I think of Samuel’s words to Saul: “Thou hast done foolishly: thou hast not kept the commandment of the Lord thy God, which he commanded thee: for now would the Lord have established thy kingdom upon Israel for ever. But now thy kingdom shall not continue: the Lord hath sought a man after his own heart” (1 Samuel 13:13-14).
Saul will be there on that day, along with the rest of us. I wonder what the Lord will say to him then. Will it be something like the following?
“Saul, let me show you what I had in mind for you. You would have been a gentle father to David. And the nation you ruled would have been on its knees in humility before me. You would have earned for Israel the respect of surrounding nations. And my people would have enjoyed peace like a river. I would have given you honor and a name that bore the very stamp of God on it.
“But it all turned out differently. You aborted my plans for you, because you didn’t take my Word seriously. Instead, you allowed jealousy, bitterness and unforgiveness to rob you of everything. Saul, look at what you lost.”
I dread the thought of having Christ say to me those words: “David, look at what could have been. Behold the reservoirs of divine blessings you missed, because you walked in pride. Your ministry was but a shadow of what I had planned. Yes, I forgave you and redeemed you, but you lived far below my desires for you.”
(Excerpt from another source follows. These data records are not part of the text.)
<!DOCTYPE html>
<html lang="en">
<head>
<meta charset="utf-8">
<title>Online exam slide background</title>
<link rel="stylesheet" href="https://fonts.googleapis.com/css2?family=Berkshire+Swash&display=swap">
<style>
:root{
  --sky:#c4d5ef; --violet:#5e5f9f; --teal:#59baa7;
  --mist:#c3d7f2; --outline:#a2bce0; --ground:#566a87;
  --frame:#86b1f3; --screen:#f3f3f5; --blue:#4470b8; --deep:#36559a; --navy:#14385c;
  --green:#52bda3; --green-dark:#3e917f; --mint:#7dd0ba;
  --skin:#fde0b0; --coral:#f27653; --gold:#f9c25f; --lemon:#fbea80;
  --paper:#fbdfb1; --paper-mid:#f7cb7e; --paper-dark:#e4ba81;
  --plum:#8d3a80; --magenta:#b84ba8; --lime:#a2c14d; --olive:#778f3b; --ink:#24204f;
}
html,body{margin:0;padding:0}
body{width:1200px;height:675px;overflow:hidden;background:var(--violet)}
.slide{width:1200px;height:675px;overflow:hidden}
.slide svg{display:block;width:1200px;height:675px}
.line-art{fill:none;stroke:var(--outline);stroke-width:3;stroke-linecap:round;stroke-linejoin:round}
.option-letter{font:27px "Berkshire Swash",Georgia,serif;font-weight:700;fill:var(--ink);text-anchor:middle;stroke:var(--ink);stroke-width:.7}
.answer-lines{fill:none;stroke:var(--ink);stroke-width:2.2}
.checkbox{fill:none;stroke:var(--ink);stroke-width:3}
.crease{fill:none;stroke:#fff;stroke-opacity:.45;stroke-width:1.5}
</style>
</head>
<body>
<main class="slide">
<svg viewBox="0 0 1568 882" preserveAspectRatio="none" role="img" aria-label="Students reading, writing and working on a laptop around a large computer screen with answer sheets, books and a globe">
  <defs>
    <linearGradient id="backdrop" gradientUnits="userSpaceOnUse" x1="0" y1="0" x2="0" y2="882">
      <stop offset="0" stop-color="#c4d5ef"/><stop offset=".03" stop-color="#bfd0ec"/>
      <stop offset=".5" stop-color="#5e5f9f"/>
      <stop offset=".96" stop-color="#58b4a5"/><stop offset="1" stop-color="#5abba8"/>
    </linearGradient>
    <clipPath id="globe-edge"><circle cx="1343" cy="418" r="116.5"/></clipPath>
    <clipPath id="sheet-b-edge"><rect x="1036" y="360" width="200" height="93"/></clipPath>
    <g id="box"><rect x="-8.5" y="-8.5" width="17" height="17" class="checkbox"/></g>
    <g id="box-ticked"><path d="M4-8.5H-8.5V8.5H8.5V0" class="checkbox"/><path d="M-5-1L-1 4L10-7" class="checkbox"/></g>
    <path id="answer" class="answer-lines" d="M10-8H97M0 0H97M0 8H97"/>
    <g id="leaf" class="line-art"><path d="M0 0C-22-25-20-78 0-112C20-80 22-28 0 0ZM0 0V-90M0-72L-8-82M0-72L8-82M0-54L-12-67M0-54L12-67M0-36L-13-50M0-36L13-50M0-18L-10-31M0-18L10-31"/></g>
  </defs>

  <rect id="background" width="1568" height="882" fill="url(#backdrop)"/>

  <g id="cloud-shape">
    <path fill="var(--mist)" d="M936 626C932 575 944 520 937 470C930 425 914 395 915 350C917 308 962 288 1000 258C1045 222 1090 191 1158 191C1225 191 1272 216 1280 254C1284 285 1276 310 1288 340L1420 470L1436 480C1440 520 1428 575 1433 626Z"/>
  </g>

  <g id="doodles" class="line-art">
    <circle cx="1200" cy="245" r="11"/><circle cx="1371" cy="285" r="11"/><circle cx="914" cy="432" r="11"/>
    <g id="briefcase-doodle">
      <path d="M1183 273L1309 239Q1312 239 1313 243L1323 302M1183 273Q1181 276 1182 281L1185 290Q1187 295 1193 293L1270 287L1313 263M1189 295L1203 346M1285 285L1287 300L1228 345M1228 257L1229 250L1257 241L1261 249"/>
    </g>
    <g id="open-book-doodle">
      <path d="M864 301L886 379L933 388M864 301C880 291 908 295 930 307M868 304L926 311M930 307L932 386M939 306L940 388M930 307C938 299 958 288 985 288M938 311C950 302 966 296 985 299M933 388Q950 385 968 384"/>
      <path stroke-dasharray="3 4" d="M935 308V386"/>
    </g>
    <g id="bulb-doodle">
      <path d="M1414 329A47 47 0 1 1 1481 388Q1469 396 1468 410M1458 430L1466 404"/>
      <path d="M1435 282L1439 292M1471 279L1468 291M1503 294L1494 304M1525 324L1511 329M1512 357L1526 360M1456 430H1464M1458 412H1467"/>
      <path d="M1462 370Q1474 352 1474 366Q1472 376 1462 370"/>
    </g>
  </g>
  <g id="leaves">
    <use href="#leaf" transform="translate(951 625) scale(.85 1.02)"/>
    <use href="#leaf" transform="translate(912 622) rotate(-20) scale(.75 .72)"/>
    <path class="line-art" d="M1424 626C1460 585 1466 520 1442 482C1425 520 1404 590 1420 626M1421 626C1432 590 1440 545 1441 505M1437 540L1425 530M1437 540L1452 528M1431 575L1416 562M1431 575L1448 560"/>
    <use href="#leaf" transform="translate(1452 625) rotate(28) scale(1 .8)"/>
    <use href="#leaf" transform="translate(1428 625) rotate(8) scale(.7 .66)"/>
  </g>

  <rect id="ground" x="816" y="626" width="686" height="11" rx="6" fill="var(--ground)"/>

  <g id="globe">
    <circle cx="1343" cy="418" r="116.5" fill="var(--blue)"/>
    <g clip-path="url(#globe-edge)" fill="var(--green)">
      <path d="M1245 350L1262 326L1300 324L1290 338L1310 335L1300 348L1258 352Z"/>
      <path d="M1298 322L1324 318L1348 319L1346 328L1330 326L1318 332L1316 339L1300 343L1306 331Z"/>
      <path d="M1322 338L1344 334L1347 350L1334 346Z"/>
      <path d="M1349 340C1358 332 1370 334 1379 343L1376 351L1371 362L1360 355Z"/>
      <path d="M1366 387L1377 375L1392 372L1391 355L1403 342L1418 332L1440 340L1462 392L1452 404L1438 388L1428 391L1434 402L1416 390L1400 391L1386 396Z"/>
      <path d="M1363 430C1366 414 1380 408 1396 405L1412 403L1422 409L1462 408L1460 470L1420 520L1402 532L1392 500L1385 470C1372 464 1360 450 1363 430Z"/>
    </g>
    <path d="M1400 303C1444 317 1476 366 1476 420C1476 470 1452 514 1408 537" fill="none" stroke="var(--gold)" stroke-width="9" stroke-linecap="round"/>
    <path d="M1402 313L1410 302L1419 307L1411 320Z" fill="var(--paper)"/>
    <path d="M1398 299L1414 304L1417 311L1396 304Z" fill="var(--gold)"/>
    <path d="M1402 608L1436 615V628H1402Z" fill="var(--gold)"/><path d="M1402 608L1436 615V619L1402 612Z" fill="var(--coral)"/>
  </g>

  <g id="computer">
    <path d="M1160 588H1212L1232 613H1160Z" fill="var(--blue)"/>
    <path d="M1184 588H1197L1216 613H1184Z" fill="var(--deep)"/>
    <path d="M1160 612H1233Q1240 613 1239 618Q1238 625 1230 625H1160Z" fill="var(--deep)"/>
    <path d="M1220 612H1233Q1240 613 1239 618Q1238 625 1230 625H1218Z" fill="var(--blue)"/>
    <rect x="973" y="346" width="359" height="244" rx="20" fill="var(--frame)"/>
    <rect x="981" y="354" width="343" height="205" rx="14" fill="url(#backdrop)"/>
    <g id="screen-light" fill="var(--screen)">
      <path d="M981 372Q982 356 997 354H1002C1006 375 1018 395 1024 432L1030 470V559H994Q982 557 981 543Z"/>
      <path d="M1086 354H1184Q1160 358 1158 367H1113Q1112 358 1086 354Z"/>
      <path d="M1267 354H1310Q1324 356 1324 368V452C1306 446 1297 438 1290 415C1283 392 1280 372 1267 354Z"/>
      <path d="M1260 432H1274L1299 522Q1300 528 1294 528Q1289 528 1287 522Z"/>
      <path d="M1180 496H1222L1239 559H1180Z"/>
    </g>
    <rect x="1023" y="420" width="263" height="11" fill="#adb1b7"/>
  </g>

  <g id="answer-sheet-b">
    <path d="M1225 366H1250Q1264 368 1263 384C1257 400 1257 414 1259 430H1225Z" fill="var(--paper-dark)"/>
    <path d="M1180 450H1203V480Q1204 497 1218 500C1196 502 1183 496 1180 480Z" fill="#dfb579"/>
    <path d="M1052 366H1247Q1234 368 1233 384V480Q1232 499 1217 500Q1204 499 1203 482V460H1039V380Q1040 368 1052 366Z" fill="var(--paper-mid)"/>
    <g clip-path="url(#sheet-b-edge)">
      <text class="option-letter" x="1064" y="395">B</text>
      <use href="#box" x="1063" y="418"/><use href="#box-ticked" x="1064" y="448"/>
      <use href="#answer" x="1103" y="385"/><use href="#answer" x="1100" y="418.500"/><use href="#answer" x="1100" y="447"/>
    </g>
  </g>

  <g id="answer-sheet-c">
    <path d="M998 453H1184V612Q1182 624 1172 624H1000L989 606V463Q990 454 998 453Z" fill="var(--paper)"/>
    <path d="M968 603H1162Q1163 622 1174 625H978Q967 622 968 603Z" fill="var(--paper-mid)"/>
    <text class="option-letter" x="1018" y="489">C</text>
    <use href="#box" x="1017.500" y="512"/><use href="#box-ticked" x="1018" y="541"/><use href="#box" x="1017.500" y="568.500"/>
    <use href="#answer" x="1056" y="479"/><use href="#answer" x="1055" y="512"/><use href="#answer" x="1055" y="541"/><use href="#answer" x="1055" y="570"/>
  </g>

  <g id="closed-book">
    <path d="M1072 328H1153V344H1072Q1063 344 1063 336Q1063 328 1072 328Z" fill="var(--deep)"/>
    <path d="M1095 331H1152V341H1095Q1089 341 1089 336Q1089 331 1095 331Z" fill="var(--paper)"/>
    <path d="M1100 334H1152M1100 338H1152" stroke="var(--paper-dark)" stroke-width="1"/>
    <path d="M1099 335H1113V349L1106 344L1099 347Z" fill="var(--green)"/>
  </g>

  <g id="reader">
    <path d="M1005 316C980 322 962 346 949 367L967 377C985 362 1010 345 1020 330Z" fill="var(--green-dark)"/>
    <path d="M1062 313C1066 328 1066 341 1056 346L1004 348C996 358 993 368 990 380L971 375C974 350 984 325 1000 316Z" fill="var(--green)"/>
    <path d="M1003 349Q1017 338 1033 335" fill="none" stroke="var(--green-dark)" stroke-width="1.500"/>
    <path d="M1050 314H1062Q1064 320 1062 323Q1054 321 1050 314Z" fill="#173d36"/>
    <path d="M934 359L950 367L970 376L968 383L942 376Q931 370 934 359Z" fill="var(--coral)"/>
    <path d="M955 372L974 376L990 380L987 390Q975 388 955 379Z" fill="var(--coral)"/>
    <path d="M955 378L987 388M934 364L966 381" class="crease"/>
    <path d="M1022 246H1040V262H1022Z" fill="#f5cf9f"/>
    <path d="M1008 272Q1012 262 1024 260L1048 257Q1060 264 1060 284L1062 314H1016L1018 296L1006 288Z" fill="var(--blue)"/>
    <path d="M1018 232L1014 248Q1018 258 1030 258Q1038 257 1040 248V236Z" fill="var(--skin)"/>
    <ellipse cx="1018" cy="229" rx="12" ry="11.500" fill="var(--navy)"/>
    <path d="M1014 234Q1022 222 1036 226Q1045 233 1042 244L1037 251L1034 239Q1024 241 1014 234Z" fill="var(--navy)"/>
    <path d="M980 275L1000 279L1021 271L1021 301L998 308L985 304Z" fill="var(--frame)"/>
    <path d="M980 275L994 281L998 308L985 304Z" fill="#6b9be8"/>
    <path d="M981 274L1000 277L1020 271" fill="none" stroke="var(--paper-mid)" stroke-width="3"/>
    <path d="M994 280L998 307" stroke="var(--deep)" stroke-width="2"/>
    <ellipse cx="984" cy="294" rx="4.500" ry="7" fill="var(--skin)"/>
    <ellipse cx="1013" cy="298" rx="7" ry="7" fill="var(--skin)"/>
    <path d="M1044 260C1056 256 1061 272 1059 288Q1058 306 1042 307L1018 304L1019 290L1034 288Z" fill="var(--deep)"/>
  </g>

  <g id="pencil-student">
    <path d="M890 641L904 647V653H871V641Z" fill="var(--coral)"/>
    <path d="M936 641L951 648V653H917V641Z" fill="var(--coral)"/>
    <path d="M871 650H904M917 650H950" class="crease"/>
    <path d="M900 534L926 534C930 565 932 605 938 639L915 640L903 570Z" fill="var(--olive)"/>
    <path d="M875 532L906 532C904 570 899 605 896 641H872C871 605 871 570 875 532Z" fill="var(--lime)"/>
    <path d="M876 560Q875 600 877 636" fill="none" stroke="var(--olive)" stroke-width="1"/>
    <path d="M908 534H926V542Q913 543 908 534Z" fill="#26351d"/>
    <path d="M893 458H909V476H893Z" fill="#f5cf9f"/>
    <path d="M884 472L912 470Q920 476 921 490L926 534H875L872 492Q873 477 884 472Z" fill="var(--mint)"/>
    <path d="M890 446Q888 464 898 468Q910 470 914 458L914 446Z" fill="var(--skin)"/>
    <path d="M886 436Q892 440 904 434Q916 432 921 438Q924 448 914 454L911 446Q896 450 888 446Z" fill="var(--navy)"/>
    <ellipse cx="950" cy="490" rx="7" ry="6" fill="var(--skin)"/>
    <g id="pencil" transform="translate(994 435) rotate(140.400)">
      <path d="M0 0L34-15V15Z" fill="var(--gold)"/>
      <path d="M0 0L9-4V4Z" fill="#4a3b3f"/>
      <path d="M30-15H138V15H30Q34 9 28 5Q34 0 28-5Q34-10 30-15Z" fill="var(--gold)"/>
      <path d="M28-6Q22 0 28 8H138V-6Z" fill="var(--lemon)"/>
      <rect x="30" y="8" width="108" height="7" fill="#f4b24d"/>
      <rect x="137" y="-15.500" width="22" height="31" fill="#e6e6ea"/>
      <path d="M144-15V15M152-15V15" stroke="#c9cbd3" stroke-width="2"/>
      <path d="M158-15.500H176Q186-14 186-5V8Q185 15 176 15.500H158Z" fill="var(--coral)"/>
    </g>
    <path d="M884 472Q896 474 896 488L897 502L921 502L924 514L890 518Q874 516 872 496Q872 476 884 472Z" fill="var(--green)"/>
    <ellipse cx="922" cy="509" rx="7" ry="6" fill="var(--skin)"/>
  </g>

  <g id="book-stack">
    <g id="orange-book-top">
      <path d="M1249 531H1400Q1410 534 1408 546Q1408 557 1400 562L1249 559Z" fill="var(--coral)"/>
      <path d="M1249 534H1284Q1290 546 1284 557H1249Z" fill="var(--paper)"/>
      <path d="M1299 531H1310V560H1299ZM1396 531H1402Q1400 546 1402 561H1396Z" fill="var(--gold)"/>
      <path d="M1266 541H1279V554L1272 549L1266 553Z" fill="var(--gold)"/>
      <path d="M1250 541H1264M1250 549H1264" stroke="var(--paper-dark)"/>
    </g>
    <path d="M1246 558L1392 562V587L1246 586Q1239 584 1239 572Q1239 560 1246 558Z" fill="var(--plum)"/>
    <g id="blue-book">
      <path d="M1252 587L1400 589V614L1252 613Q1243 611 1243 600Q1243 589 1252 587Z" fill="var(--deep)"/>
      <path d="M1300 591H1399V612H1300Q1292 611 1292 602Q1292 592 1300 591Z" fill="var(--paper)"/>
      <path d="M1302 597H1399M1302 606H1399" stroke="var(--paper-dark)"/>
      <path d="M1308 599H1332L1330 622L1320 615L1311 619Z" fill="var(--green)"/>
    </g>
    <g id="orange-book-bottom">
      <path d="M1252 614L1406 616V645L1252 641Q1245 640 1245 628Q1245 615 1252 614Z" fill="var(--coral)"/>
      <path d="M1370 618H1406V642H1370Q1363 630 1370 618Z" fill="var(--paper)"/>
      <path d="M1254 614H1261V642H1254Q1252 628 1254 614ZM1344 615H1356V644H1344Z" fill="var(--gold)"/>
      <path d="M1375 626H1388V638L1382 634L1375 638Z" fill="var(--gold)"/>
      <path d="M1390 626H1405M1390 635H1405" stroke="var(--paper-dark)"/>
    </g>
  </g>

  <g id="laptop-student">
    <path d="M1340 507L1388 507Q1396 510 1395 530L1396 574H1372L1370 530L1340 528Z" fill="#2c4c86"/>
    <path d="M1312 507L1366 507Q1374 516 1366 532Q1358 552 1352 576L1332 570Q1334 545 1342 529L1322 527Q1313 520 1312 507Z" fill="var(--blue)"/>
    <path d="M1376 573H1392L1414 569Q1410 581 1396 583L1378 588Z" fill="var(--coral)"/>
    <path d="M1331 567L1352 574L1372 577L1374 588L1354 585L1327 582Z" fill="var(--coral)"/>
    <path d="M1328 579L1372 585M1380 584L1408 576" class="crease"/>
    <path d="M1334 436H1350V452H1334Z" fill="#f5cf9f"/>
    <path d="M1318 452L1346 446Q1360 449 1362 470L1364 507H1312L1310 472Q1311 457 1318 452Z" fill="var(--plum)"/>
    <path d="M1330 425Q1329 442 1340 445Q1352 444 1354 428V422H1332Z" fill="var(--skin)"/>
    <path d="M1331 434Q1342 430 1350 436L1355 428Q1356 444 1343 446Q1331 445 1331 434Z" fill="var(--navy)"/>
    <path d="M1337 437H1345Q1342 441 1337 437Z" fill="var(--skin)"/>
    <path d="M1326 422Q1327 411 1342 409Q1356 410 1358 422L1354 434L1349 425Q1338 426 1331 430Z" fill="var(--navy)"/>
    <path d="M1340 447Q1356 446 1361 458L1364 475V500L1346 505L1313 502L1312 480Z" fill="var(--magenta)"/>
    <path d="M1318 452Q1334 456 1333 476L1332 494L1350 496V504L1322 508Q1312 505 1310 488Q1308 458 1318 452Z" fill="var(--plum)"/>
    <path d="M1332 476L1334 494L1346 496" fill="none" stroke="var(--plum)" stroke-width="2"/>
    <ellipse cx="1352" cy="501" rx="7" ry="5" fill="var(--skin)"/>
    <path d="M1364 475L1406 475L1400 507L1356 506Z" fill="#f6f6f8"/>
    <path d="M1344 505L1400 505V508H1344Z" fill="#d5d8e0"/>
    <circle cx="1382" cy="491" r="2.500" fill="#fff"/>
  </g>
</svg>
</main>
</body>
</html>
Dear saint, we’re living in life-and-death times right now. And it’s time to choose between the path to spiritual life and obedience, or the path to spiritual death and hypocrisy. Consider the words of Moses: “I call heaven and earth to record this day against you, that I have set before you life and death, blessing and cursing: therefore choose life, that both thou and thy seed may live” (Deuteronomy 30:19).
I urge you, set your heart today to seek God with all diligence and determination. Then go to his Word with ever-increasing love and desire. Pray with fasting for brokenness, to receive his burden. Finally, confess and forsake everything that hinders the Holy Spirit from opening heaven’s blessings to you. The path of “men of another sort” is open to everyone. Will you walk in it?